Visitors to David Hockney’s RA show
have marvelled at his latest innovations in drawing and inventive use of technology. As 147 of his works on paper go on sale at Christie’s
this week, the RA Magazine Blog explores the artist’s enduring exploration of new ways to draw.
David Hockney, 'A Rake's Progress (S.A.C. 17-32; Tokyo 12-27)', 1961-63
Draftsmanship lies at the heart of David Hockney’s gift as an artist. When he arrived at the Royal College of Art in 1959, the first things he did were 'two or three very careful drawings of a skeleton, just for something to do'. The late RB Kitaj, a fellow student, thought these the most beautiful art school drawings he had ever seen, and bought one for £5.
Over the subsequent half century drawings and prints in many media have never ceased to be an important part of Hockney’s output as can be seen from the catalogue of the auction 'Hockney on Paper' at Christie’s, South Kensington this Friday.
Among his early masterpieces are the sixteen etchings of A Rake's Progress (1961-3). He went on to use lithography and aquatint, and to pioneer novel print-media of his own invention such as the Handmade Prints series made in 1986 using an early office colour photocopier, through which the image would be put a number of times, thus – as Hockney pointed out - creating blacks so dense that the copier itself could not re-copy them. A few years later he was using another novelty, the fax machine, to make prints which could be sent down a telephone.
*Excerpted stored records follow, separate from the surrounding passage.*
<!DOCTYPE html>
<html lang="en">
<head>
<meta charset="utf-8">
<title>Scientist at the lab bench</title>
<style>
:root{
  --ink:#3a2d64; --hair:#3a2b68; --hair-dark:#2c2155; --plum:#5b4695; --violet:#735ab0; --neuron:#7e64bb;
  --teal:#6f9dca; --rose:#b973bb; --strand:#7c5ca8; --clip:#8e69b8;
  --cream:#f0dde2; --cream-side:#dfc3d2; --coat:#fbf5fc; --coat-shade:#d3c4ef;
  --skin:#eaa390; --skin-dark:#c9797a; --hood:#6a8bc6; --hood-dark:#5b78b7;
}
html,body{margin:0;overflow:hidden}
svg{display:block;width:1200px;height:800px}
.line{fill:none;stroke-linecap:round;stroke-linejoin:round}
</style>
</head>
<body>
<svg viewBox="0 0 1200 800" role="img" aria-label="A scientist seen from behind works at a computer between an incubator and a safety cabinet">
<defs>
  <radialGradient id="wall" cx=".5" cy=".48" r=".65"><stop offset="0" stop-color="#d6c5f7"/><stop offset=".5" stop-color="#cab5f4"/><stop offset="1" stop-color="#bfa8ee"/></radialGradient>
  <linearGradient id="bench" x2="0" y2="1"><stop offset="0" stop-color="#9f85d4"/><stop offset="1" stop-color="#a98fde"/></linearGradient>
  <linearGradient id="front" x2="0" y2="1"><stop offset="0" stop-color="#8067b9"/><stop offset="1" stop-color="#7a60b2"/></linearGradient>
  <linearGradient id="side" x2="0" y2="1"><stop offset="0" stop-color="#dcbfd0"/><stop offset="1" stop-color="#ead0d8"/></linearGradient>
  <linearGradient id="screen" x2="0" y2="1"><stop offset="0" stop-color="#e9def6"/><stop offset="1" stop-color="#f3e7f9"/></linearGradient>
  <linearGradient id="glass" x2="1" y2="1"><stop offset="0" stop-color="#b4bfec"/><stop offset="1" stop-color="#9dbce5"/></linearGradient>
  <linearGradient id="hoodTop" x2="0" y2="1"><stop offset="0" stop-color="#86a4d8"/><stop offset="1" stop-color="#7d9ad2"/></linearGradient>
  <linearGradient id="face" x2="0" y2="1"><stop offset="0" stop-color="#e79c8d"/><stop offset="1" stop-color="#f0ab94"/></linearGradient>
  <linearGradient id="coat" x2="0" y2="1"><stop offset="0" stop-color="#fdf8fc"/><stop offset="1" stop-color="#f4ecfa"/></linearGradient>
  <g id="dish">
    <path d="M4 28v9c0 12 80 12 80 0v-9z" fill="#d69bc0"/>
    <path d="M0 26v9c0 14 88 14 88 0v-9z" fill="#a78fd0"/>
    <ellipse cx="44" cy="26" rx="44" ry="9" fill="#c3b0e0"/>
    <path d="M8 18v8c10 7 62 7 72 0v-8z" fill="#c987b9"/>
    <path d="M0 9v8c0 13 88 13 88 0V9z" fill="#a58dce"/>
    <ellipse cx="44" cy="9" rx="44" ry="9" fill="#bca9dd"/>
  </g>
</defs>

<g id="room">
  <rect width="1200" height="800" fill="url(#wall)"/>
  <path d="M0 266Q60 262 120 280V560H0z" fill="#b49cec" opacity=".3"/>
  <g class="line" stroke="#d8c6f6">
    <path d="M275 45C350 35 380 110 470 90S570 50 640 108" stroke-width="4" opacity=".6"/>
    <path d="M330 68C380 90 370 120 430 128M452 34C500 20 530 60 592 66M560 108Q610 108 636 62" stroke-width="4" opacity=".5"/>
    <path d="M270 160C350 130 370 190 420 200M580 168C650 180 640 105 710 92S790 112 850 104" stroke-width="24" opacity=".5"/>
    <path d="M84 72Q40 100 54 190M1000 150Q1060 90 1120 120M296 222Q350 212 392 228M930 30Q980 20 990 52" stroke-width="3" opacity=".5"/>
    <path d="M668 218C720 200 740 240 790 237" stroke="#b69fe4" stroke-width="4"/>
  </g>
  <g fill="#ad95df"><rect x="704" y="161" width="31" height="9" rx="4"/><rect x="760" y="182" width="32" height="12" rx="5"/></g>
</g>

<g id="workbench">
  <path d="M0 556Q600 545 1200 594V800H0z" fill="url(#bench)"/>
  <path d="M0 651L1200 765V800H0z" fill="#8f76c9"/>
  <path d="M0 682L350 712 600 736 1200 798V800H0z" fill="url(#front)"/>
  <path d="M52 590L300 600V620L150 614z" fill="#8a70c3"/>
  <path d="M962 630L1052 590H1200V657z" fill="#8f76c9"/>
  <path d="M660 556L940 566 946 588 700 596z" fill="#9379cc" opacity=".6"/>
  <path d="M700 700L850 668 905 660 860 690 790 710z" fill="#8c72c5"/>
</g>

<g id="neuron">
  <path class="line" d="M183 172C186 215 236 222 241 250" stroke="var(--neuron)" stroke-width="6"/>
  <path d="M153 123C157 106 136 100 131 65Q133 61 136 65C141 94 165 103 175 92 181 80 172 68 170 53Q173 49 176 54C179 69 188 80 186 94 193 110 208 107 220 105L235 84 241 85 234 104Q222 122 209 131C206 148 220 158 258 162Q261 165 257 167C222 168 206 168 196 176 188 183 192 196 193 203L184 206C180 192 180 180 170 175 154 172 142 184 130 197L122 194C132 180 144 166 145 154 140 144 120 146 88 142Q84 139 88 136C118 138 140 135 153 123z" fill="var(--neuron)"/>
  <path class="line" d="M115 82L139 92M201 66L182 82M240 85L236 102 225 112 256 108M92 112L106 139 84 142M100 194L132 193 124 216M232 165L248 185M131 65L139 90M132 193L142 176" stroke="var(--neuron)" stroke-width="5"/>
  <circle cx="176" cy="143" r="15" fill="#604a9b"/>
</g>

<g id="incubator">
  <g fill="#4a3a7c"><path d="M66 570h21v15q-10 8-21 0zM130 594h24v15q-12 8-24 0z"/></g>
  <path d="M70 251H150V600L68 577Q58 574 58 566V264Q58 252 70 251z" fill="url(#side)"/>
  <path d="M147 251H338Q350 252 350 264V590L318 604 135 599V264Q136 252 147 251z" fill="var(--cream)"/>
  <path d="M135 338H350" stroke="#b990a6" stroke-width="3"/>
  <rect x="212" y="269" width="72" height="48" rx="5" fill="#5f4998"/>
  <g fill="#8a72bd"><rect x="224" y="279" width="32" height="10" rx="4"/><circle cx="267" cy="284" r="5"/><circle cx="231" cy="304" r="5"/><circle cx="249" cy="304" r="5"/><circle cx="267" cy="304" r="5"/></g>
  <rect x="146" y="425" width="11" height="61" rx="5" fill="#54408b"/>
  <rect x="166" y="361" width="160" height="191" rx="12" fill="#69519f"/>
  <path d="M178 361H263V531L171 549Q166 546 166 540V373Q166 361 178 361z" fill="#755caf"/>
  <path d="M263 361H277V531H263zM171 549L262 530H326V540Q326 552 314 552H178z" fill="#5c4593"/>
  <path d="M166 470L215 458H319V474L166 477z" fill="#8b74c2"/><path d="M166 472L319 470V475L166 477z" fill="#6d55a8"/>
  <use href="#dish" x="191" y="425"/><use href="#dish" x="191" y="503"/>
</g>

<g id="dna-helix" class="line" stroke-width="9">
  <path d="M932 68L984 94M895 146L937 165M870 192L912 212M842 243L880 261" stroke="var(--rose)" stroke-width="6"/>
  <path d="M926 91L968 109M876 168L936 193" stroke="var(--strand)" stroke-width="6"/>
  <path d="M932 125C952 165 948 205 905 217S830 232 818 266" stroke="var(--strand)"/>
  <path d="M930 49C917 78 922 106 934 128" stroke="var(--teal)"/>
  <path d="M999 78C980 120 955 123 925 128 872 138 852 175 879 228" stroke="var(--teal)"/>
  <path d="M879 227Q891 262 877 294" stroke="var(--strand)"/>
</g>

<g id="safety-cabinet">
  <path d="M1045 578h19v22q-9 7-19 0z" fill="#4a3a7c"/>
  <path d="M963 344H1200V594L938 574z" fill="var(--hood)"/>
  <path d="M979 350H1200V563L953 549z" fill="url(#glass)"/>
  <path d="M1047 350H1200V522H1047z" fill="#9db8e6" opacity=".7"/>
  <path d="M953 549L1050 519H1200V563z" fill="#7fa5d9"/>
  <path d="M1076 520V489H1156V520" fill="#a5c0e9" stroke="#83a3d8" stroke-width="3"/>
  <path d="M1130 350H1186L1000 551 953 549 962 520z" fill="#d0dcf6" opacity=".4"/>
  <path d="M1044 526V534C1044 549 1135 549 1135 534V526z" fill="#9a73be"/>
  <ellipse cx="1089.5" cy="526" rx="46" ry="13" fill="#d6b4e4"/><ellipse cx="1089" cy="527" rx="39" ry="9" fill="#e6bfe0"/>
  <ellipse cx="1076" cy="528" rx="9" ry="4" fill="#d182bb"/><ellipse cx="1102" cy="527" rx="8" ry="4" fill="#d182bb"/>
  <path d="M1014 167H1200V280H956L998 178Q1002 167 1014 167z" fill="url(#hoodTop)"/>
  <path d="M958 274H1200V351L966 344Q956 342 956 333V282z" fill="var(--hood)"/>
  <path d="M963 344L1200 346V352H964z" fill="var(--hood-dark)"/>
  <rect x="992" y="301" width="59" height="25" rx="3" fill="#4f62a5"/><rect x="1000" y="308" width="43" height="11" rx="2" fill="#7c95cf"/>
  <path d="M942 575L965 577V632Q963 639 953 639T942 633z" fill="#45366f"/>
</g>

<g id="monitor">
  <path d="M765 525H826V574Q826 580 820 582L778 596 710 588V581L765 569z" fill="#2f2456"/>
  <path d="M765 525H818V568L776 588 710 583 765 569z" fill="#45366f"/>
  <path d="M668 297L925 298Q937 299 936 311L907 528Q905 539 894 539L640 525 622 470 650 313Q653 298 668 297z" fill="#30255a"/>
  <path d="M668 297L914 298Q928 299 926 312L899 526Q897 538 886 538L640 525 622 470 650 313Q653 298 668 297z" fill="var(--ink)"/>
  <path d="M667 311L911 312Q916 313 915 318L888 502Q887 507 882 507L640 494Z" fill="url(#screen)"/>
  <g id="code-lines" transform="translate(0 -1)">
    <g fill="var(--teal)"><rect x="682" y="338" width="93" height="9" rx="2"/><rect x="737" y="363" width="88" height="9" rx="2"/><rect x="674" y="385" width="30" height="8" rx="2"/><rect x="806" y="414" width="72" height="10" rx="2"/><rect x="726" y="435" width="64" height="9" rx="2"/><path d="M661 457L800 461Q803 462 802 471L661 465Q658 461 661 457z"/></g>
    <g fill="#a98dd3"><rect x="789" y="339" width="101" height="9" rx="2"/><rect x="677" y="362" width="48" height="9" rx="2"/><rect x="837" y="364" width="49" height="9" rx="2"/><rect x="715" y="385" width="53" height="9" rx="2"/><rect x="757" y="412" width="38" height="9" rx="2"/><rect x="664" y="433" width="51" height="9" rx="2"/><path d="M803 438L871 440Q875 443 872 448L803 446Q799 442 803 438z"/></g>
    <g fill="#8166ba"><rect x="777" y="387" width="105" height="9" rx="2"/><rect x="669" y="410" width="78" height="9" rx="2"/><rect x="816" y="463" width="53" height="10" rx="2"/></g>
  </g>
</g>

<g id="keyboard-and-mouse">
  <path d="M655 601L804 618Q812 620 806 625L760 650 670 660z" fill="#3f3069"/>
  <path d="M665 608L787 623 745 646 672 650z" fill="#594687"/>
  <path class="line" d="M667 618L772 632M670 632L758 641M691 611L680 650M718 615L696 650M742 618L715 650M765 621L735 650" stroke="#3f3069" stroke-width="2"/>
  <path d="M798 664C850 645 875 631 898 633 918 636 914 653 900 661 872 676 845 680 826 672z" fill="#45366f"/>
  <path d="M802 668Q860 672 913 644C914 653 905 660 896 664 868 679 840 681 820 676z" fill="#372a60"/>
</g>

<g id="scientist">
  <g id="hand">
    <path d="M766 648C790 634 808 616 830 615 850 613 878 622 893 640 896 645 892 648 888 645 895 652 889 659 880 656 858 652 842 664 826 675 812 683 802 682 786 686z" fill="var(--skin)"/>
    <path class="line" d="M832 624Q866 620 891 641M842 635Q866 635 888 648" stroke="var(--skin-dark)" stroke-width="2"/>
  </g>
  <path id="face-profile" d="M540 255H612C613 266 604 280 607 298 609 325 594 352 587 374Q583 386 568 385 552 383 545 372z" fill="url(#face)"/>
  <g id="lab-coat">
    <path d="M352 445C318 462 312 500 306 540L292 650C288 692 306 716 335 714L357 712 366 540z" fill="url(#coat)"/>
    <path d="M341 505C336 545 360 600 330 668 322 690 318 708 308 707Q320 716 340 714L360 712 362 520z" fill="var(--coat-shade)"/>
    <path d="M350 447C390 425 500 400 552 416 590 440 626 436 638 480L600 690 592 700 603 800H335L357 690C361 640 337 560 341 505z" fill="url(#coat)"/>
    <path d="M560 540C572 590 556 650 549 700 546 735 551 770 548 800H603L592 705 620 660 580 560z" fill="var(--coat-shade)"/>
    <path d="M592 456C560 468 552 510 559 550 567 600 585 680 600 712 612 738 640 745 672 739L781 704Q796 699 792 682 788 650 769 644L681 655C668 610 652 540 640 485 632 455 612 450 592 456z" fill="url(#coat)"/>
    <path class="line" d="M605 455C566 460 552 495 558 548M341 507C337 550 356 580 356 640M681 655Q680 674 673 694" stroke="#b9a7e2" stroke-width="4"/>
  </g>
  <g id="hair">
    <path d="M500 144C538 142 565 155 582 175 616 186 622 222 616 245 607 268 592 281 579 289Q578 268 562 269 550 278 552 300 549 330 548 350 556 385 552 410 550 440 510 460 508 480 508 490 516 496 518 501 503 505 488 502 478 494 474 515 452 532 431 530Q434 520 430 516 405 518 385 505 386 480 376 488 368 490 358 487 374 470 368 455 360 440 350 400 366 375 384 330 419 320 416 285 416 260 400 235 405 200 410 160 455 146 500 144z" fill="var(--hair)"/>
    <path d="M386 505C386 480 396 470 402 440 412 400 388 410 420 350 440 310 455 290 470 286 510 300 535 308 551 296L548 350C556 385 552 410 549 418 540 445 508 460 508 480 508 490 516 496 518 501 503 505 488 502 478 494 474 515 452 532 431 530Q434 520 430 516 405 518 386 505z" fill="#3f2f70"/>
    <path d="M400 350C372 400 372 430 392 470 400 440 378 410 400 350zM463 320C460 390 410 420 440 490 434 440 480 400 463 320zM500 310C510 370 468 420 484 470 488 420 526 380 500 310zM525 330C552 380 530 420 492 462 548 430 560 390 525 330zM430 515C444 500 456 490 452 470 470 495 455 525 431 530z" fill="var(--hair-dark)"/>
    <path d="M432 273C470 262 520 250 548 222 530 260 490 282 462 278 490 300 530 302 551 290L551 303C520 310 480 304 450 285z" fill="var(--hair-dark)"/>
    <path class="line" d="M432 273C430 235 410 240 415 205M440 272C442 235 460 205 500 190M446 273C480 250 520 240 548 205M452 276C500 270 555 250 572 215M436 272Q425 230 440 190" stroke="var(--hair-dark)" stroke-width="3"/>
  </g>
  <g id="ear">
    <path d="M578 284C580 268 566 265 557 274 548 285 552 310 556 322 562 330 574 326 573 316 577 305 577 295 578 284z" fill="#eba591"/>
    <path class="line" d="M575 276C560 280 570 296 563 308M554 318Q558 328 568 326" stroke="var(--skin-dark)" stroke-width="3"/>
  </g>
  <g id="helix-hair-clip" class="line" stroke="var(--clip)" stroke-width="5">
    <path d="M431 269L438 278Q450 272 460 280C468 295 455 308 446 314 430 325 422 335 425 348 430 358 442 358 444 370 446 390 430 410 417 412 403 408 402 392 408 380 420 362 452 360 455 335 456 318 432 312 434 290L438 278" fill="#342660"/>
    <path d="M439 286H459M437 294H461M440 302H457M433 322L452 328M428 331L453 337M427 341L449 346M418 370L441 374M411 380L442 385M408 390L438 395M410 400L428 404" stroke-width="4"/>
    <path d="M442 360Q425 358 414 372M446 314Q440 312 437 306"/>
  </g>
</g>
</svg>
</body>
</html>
(L-R) David Hockney, 'Green Grey & Blue Plant, July (Tokyo 317)', 1986. David Hockney, 'Diptychon', 1989
In the current exhibition at the Royal Academy there are, beside the paintings, felled trees and woodland in charcoal, a marvellously beautiful sketch book of hedgerow plants in ink and works in pencil, watercolours, crayon (coloured pencils) as well, of course, as his latest medium: printed iPad drawings. Note, incidentally, the way in which the nature of his iPad works has changed since he discovered the possibilities inherent in printing them out. Before they were conceived as works to be seen on a small, glowing screen; the largest iPad works in the current RA exhibition, the spectacular landscapes of Yosemite, are six-feet high. The results resemble a Chinese scroll more than anything one might associate with a computer screen.
David Hockney, 'Lithograph of Water made of thick and thin Lines and two light blue Washes (POOL #1E)', 1980
When I asked Hockney why he liked to use such a range of drawing methods, his answer was essentially that a change in medium refreshes his inspiration: 'Anyone who likes drawing and mark-making would like to explore new media. I’m not a mad technical person, but anything visual appeals to me. Mediums are about how you make marks, or don’t make them. In linocuts, for example, everything has to be bold. You don’t make tiny, thin lines in a linocut, it would be too niggly. But get an etching plate, and it’s about fine lines. Anybody who draws will enjoy that sort of variety of graphic medium: because it requires inventiveness.'
Few artists of any era have been as indefatigable as Hockney has been in the pursuit of all the diverse ways in which it is possible to make images from marks on paper. And it is a fair guess that in the years to come he will try any new manner of drawing that comes along.
Hockney on Paper,
Christie's, South Kensington. The works are now available to view: 15 Feb 9am - 5pm, 16 Feb 9am - 5pm. The sale takes place 17 February 2012 at 11am.
A Bigger Message: Conversations with David Hockney by Martin Gayford (£18.95, Thames & Hudson).